I think that, in general, entrepreneurs and business executives are increasingly aware of the existence of artificial intelligence and Data Science and consider the investment in Data Science. And they do so for a number of reasons, being because they know that Data Science can help them improve processes and gain efficiency, or because they do not want to lose competitive advantage over their competitors, or because they are fascinated by the buzzwords associated with artificial intelligence and Data Science, even if in some cases they do not know exactly what they mean.
So, even when business executives do not have any background in Data Science or related areas, they must ask themselves the following questions: what kind of data, and in what quantity, about my internal and external processes, is generated? Am I getting the most out of this data? Could I generate new tools, products, or services, or even optimise my internal processes, from proper processing of this data? Are my competitors making better use of their data? So, what I mean is that these executives do not need to have knowledge about specific Data Science tools, but they need to research a lot about what Data Science can do for their specific businesses and domains.
This is also valid when this preparatory work is accomplished and the investment in Data Science is already done. If business executives have clear ideas of their effective needs and aspirations in terms of better use of data or new features, they are sending unambiguous messages of what they want to the Data Science team; at the same time, they are able to better understand and debate what are the data scientists’ ideas and suggestions and to schedule resources and deadlines.
5. How is Artificial Intelligence Changing the World in General and Recruitment in Particular?
There is a lot going on in Artificial Intelligence and Computer Science in general. We are entering the Fourth Industrial Revolution, where everything is connected and generating tons of data (Internet of Things), machines are autonomous and able to learn. In fact, very recently we got the notice that Summit, the most powerful supercomputer in the world, broke the exaflop (a billion operations per second) barrier in a project to detect climate changes, using deep learning. This is a mark as it was the first time that deep learning Tensorflow was adapted to a giant scale, promising new machines that learn much more in much less time. Evident targets of such technology are, for example, the study of climate changes and the study of new medical drugs.
In the area of recruitment, I believe that artificial intelligence will be used essentially in extracting patterns and trends from massive amounts of information in a way that it is not possible for humans to do. For example, by having more and more data on employees' recruitment and performance appraisal processes, their career progression, their psychological profiles, etc., and imagining free access to all this data from millions of employees in different geographical areas, industries and types of employment, the computerised processing of this data will certainly enable better matches between candidates and job descriptions than those obtained by the traditional CV analysis of the candidates.
6. What’s Your Favorite AI Tool?
As I work mainly in tasks from machine learning, visualisation, NLP and data analysis, I really like to program in R and I use RStudio in my programming. With a huge community of users and developers, there is always a package available that can be used to solve a specific problem, besides that R is really, really good in statistics and visualisation.

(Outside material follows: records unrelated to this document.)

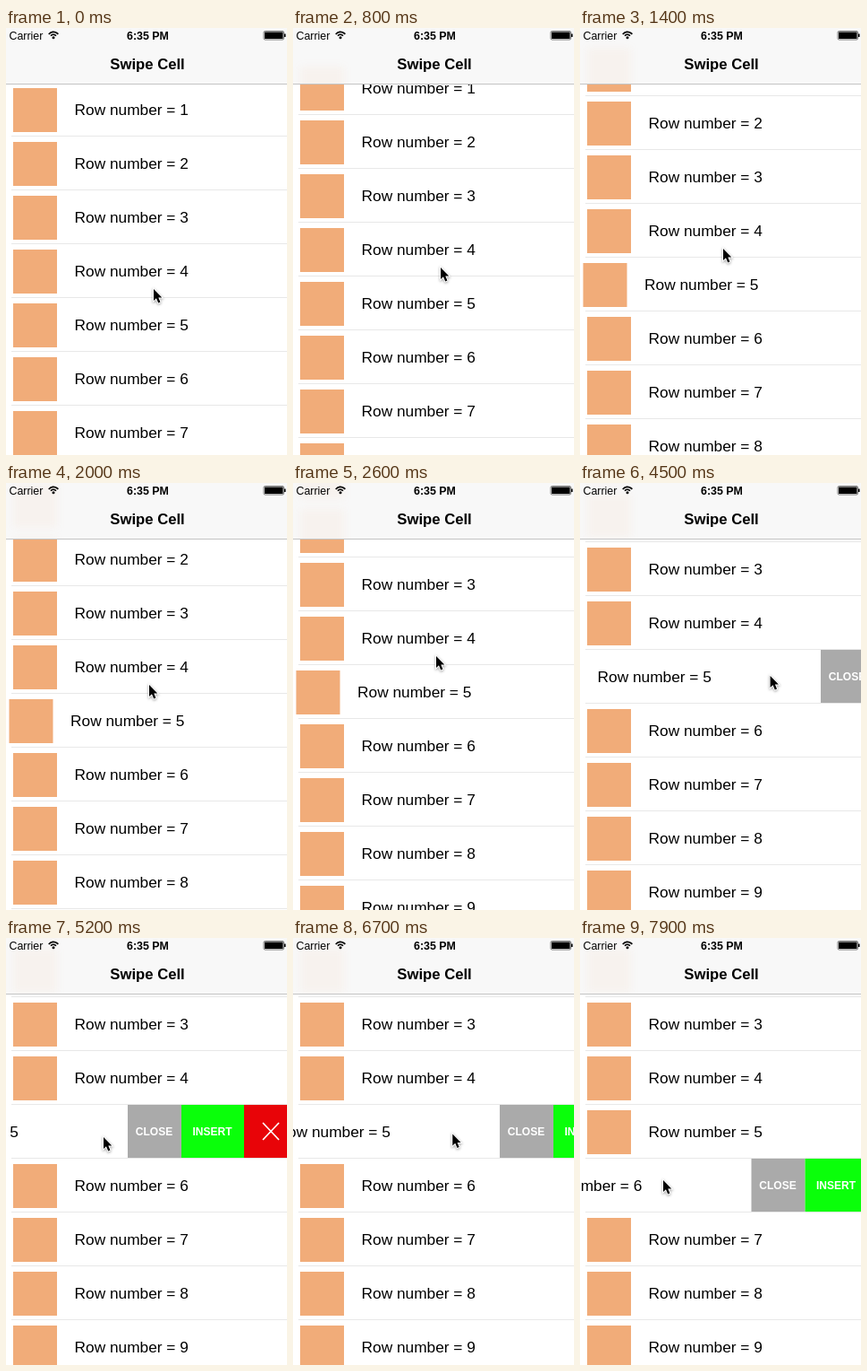
Write an HTML page with a canvas that moves like this. It is 314 px wide and 476 px high and loops after 8 s.

```html
<!DOCTYPE html>
<html>
<head>
<meta charset="utf-8">
<style>
  html, body { margin: 0; height: 100%; overflow: hidden; background: #fff; }
  canvas { display: block; }
</style>
</head>
<body>
<canvas id="stage" width="314" height="476"></canvas>
<script>
const ctx = document.getElementById('stage').getContext('2d');
const W = 314, H = 476, LOOP = 8000, STEP = 100;
const ROW = 60, HEADER = 62, CELL_WIDTH = 326, OPEN = 190;
const FONT = '"Liberation Sans", Arial, sans-serif';
const ORANGE = '#f1ac79';

// Progress from 0 to 1 between two times; power 1 is linear.
function ramp(t, from, to, power = 1) {
  return Math.min(1, Math.max(0, (t - from) / (to - from))) ** power;
}

function smooth(p) {
  return p * p * (3 - 2 * p);
}

function scrollAt(t) {
  return Math.round(66 * ramp(t, 0, 2000, 1.1) + 49 * ramp(t, 2000, 2920));
}

// A small sideways pull on row 5 while the list is dragged
function nudgeAt(t) {
  return -4.5 * (ramp(t, 800, 1300) - ramp(t, 3000, 3300));
}

function swipeAt(row, t) {
  if (row === 5) return nudgeAt(t) - OPEN * (ramp(t, 4200, 5200) - smooth(ramp(t, 6500, 6900)));
  if (row === 6) return -134.5 * ramp(t, 7400, 7900);
  return 0;
}

function pointerAt(t) {
  let x = 165, y = 291 - scrollAt(t);
  const move = (from, to, dx, dy) => {
    const p = ramp(t, from, to);
    x += dx * p;
    y += dy * p;
  };
  move(800, 1300, -5, 0);
  move(3000, 3900, 97, 36);    // to row 5
  move(4200, 5200, -148, 10);  // swipe it open
  move(5200, 5700, -11, 36);
  move(5700, 6100, 72, -48);   // to its CLOSE button
  move(6600, 7300, 58, 60);    // to row 6
  move(7400, 7900, -135, 0);   // swipe it open
  return [x, y];
}

function rect(x, y, w, h, color) {
  ctx.fillStyle = color;
  ctx.fillRect(x, y, w, h);
}

function text(str, x, y, size, { color = '#000', weight = 'normal', align = 'left' } = {}) {
  ctx.font = `${weight} ${size}px ${FONT}`;
  ctx.textAlign = align;
  ctx.fillStyle = color;
  ctx.fillText(str, x, y);
}

function drawButtons(x, y) {
  const label = { color: '#fff', weight: 'bold', align: 'center' };
  rect(x, y, 60, 59, '#aaa');
  rect(x + 60, y, 70, 59, '#0aff0a');
  rect(x + 130, y, 60, 59, '#e80408');
  text('CLOSE', x + 29.5, y + 34, 12, label);
  text('INSERT', x + 94.5, y + 34, 12, label);
  ctx.strokeStyle = '#fff';
  ctx.lineWidth = 1.7;
  ctx.beginPath();
  for (const side of [-9, 9]) {
    ctx.moveTo(x + 160 - side, y + 20);
    ctx.lineTo(x + 160 + side, y + 39);
  }
  ctx.stroke();
}

function drawRows(scroll, t) {
  for (let n = 1; n <= 10; n++) {
    const top = 61 + ROW * (n - 1) - scroll;
    const shift = swipeAt(n, t);
    rect(6, top + 59, W - 6, 1, '#e8e8e8');
    rect(8 + shift, top + 6, 49, 49, ORANGE);
    text('Row number = ' + n, 76.6 + shift, top + 36, 17.3);
    drawButtons(CELL_WIDTH + shift, top);
  }
}

function drawWifi() {
  ctx.strokeStyle = '#000';
  ctx.lineWidth = 1.7;
  for (const r of [3.7, 6.6]) {
    ctx.beginPath();
    ctx.arc(53, 11, r, -Math.PI * 0.79, -Math.PI * 0.21);
    ctx.stroke();
  }
  ctx.fillStyle = '#000';
  ctx.beginPath();
  ctx.arc(53, 10.8, 1.5, 0, Math.PI * 2);
  ctx.fill();
}

function drawBattery() {
  ctx.strokeStyle = '#555';
  ctx.lineWidth = 0.8;
  ctx.beginPath();
  ctx.roundRect(288, 3.5, 22.5, 9.5, 1.5);
  ctx.stroke();
  rect(289, 4.5, 20.5, 7.5, '#000');
  rect(311, 6.5, 1.5, 3.5, '#000');
}

function drawHeader(scroll) {
  rect(0, 0, W, HEADER, '#f8f8f8');
  // Soft glow of the squares passing behind the bar
  ctx.save();
  ctx.beginPath();
  ctx.rect(0, 0, W, HEADER);
  ctx.clip();
  ctx.globalAlpha = 0.07;
  ctx.filter = 'blur(4px)';
  for (let n = 1; n <= 3; n++) rect(8, 67 + ROW * (n - 1) - scroll, 49, 49, ORANGE);
  ctx.restore();
  rect(0, HEADER, W, 1, '#c4c4c4');

  text('Carrier', 3.5, 13, 12.4);
  text('6:35 PM', 158.5, 13, 12.4, { weight: 'bold', align: 'center' });
  text('Swipe Cell', 158, 46, 16.7, { weight: 'bold', align: 'center' });
  drawWifi();
  drawBattery();
}

function drawPointer(x, y) {
  ctx.save();
  ctx.translate(x, y);
  ctx.scale(0.93, 0.93);
  const arrow = new Path2D('M0 0V14L3.2 11L5.6 16.6L8 15.6L5.7 10.2H10Z');
  ctx.shadowColor = 'rgba(0,0,0,.4)';
  ctx.shadowBlur = 3;
  ctx.shadowOffsetY = 1;
  ctx.strokeStyle = '#fff';
  ctx.lineWidth = 2;
  ctx.stroke(arrow);
  ctx.shadowColor = 'transparent';
  ctx.fillStyle = '#000';
  ctx.fill(arrow);
  ctx.restore();
}

const start = performance.now();

function frame() {
  const elapsed = (performance.now() - start) % LOOP;
  const t = Math.floor(elapsed / STEP) * STEP;
  const scroll = scrollAt(t);
  rect(0, 0, W, H, '#fff');
  drawRows(scroll, t);
  drawHeader(scroll);
  drawPointer(...pointerAt(t));
  requestAnimationFrame(frame);
}
frame();
</script>
</body>
</html>
```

Most recently, however, we started migrating parts of our tools to Python, mostly because of performance and integration issues and also because we are using much more NLP in our tools, so we will maintain R for analytical tasks and Python/Tensorflow in our machine learning algorithms.
Here are the links to the other articles of our "Meet the team" series:
- The Founders: Mike & Nicolas
- Head of Engineering: Artur
- Psychology Expert: António
- UI/UX Designer: Michael
- Head of Marketing: Brice
Thanks for reading and see you next time!
Your team here at skeeled